DIRECTIONS.
In the entries below, find each line with the word "blank" and return it.
----- DATA FOR REVIEW -----
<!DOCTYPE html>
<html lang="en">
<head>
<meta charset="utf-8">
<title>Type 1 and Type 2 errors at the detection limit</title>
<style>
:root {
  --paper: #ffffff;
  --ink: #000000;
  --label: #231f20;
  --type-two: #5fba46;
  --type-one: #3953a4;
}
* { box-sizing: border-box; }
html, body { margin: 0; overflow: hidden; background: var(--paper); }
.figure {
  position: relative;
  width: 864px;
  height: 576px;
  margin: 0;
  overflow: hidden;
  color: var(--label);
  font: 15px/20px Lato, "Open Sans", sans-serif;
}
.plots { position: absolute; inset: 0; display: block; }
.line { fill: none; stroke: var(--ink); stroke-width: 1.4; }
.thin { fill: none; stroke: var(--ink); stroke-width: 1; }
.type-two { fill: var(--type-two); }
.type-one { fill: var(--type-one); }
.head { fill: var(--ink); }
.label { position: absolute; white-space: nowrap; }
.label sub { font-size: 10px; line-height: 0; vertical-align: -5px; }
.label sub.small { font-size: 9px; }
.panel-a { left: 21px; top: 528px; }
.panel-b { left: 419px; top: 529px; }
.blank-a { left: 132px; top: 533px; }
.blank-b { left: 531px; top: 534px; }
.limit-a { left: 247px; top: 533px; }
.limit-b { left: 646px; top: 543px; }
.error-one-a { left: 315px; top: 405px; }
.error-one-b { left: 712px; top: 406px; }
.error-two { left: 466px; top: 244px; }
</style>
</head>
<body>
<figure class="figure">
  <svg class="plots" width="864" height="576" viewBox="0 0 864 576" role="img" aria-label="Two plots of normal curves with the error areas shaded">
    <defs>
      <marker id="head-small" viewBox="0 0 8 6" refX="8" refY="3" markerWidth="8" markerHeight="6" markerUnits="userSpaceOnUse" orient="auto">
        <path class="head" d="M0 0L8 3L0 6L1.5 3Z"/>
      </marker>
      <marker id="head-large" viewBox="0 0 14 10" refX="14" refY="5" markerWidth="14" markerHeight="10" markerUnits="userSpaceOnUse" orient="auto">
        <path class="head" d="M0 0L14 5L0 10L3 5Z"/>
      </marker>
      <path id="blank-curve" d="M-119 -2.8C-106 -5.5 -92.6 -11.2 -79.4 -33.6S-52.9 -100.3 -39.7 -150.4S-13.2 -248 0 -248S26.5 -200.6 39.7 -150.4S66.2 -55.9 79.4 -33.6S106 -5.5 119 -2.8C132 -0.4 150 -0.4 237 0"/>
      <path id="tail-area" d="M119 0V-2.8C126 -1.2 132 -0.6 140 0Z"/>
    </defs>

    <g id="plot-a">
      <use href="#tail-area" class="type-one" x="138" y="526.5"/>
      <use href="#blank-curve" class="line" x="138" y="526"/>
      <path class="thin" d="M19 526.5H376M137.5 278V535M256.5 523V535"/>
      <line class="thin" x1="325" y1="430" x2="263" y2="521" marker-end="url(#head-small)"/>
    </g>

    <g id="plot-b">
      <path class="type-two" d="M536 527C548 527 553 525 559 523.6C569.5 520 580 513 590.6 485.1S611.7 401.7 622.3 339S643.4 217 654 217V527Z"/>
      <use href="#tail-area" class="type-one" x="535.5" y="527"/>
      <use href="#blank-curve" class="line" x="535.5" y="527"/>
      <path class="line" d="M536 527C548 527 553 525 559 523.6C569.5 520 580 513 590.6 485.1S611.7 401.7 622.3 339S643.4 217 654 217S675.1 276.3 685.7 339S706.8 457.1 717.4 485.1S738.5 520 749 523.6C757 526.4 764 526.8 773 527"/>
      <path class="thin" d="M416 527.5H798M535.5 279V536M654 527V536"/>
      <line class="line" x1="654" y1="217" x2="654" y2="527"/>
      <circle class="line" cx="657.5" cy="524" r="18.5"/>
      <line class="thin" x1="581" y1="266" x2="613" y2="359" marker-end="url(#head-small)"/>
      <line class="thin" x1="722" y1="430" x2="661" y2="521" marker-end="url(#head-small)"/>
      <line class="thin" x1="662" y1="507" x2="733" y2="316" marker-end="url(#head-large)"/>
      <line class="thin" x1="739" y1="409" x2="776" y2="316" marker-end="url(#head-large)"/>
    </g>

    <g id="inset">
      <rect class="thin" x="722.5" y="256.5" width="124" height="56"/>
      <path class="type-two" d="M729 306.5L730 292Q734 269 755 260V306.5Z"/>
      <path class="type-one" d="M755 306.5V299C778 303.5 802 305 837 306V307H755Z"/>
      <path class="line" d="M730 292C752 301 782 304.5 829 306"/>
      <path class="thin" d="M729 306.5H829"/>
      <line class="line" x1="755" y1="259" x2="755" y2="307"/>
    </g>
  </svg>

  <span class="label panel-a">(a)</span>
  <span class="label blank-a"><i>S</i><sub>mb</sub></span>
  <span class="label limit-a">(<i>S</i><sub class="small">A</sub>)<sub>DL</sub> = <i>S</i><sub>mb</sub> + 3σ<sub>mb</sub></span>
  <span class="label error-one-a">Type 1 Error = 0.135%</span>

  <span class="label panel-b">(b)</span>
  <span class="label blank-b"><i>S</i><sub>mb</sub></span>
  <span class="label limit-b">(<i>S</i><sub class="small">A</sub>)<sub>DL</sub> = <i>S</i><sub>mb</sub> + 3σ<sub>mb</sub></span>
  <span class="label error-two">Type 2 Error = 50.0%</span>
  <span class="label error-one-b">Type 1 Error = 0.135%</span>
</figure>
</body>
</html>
-----
WRITTEN RESPONSE.
.blank-a { left: 132px; top: 533px; }
.blank-b { left: 531px; top: 534px; }
      <path id="blank-curve" d="M-119 -2.8C-106 -5.5 -92.6 -11.2 -79.4 -33.6S-52.9 -100.3 -39.7 -150.4S-13.2 -248 0 -248S26.5 -200.6 39.7 -150.4S66.2 -55.9 79.4 -33.6S106 -5.5 119 -2.8C132 -0.4 150 -0.4 237 0"/>
      <use href="#blank-curve" class="line" x="138" y="526"/>
      <use href="#blank-curve" class="line" x="535.5" y="527"/>
  <span class="label blank-a"><i>S</i><sub>mb</sub></span>
  <span class="label blank-b"><i>S</i><sub>mb</sub></span>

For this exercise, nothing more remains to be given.